Imagine having no roof over your head, having to wonder where your next meal will come from and having to wonder where to get money to support your family. Interfaith Hospitality Network of the Main Line is an organization that hosts families that, for some reason, have found themselves in that situation.
“The circumstances at which the family finds themselves homeless is usually unknown to the facilities that host them,” said Ginger Heim, Interfaith Hospitality coordinator for St. Katherine of Siena parish in Wayne.
According to Heim, there are 11 facilities that alternate the responsibility of hosting the families for one week at a time. These facilities include nine churches, one mosque and one synagogue.
The central office is in Norristown and is directed by Candy Shandley. It is a nationwide network with five programs existing in the Philadelphia area. The program has existed for 12 years and was started by Karen Olsen in New Jersey, according to Shandley.
St. Katherine’s had the responsibility of hosting the families the week of October 25.
“There is a lot involved in transporting the families from one facility to the next,” Heim said.
According to Heim, the families came to St. Katherine’s from Wayne Presbyterian Church. The families are usually transported from one facility to the next by a van owned by the organization.
Each facility has a truck that transports the families’ belongings. On the day that the families are transported, the truck brings the belongings first, and then is followed by the van transporting the families.
Each facility is responsible for providing breakfast and dinner to the families. During the day the children are sent to school and the parents are encouraged to look for homes or jobs.
The program also offers parenting classes, money management classes and there is also a child therapist, Shandley said.

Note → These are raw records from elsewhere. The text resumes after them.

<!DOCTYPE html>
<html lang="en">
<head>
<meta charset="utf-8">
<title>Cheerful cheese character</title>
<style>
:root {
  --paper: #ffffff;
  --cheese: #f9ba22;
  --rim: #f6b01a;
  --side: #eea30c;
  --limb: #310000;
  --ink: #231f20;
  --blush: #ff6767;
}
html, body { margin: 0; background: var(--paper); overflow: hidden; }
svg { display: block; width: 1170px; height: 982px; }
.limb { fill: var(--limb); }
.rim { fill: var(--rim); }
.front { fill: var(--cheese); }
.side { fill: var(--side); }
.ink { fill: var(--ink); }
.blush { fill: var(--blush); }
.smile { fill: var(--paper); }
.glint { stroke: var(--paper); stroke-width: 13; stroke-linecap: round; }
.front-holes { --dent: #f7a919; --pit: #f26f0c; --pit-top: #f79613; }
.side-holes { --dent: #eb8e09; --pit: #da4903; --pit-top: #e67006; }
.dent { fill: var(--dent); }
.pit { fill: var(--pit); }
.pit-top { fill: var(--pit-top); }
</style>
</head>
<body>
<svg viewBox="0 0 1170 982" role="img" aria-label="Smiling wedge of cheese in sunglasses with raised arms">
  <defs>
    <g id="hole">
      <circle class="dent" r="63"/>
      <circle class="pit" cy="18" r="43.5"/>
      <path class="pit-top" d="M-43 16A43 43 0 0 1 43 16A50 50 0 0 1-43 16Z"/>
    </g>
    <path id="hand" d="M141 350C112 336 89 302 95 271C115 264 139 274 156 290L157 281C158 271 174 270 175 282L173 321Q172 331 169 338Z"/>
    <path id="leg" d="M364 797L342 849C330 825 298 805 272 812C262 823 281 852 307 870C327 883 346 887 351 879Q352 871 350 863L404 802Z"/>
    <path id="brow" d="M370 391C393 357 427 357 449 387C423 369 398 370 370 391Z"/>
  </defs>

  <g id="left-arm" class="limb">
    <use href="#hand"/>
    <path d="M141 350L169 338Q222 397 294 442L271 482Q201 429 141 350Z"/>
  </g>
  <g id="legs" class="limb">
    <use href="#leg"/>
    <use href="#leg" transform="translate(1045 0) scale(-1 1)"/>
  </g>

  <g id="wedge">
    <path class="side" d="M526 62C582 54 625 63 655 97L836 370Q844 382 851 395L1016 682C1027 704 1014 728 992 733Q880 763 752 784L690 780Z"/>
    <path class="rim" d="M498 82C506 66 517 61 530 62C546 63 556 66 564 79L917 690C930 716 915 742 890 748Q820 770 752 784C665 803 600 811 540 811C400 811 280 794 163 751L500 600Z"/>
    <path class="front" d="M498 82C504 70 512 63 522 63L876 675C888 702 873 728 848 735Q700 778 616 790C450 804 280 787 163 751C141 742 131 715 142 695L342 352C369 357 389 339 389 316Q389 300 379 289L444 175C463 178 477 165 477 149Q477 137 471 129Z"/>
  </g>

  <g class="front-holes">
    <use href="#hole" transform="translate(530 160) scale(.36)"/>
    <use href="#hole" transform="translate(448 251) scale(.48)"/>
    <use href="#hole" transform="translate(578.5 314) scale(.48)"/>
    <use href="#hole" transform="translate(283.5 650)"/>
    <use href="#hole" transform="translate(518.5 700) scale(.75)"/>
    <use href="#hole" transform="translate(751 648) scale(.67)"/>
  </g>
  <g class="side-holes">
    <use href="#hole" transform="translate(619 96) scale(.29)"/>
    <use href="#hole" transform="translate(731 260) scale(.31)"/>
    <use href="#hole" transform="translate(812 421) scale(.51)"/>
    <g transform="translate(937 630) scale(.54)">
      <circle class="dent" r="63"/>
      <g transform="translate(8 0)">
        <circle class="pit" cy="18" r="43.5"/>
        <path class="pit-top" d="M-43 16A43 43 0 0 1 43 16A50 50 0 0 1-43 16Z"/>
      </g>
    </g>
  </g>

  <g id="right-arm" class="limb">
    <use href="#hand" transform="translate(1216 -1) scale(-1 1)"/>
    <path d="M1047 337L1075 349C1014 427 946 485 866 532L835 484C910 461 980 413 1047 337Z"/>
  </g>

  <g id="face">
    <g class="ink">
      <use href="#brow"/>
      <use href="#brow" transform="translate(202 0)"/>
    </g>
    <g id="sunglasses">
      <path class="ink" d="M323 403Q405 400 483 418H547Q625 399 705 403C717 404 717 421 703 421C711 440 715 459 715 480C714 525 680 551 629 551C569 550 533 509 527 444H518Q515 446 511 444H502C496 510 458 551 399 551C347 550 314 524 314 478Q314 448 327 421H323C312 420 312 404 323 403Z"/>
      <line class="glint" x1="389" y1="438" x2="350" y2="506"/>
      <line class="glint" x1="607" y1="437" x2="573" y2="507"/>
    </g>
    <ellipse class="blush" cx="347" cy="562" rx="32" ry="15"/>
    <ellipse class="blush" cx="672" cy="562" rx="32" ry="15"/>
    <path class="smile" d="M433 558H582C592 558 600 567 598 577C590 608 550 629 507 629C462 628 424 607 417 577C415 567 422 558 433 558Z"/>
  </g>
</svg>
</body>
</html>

Heim explained that different people in the church and community sign up to help with the families. Various people donate food, and there are several people who sign up to be hosts. There are usually two hosts who stay overnight to ensure that nothing goes wrong. There are volunteers who help serve the meals and transport families.
Eastern students have been encouraged to help with the families, and a few students have already volunteered their services.
“Introduction to faith, reason and justice [INST150] requires that students complete 20 hours of community service,” said an Eastern student who is fulfilling her requirements through the program.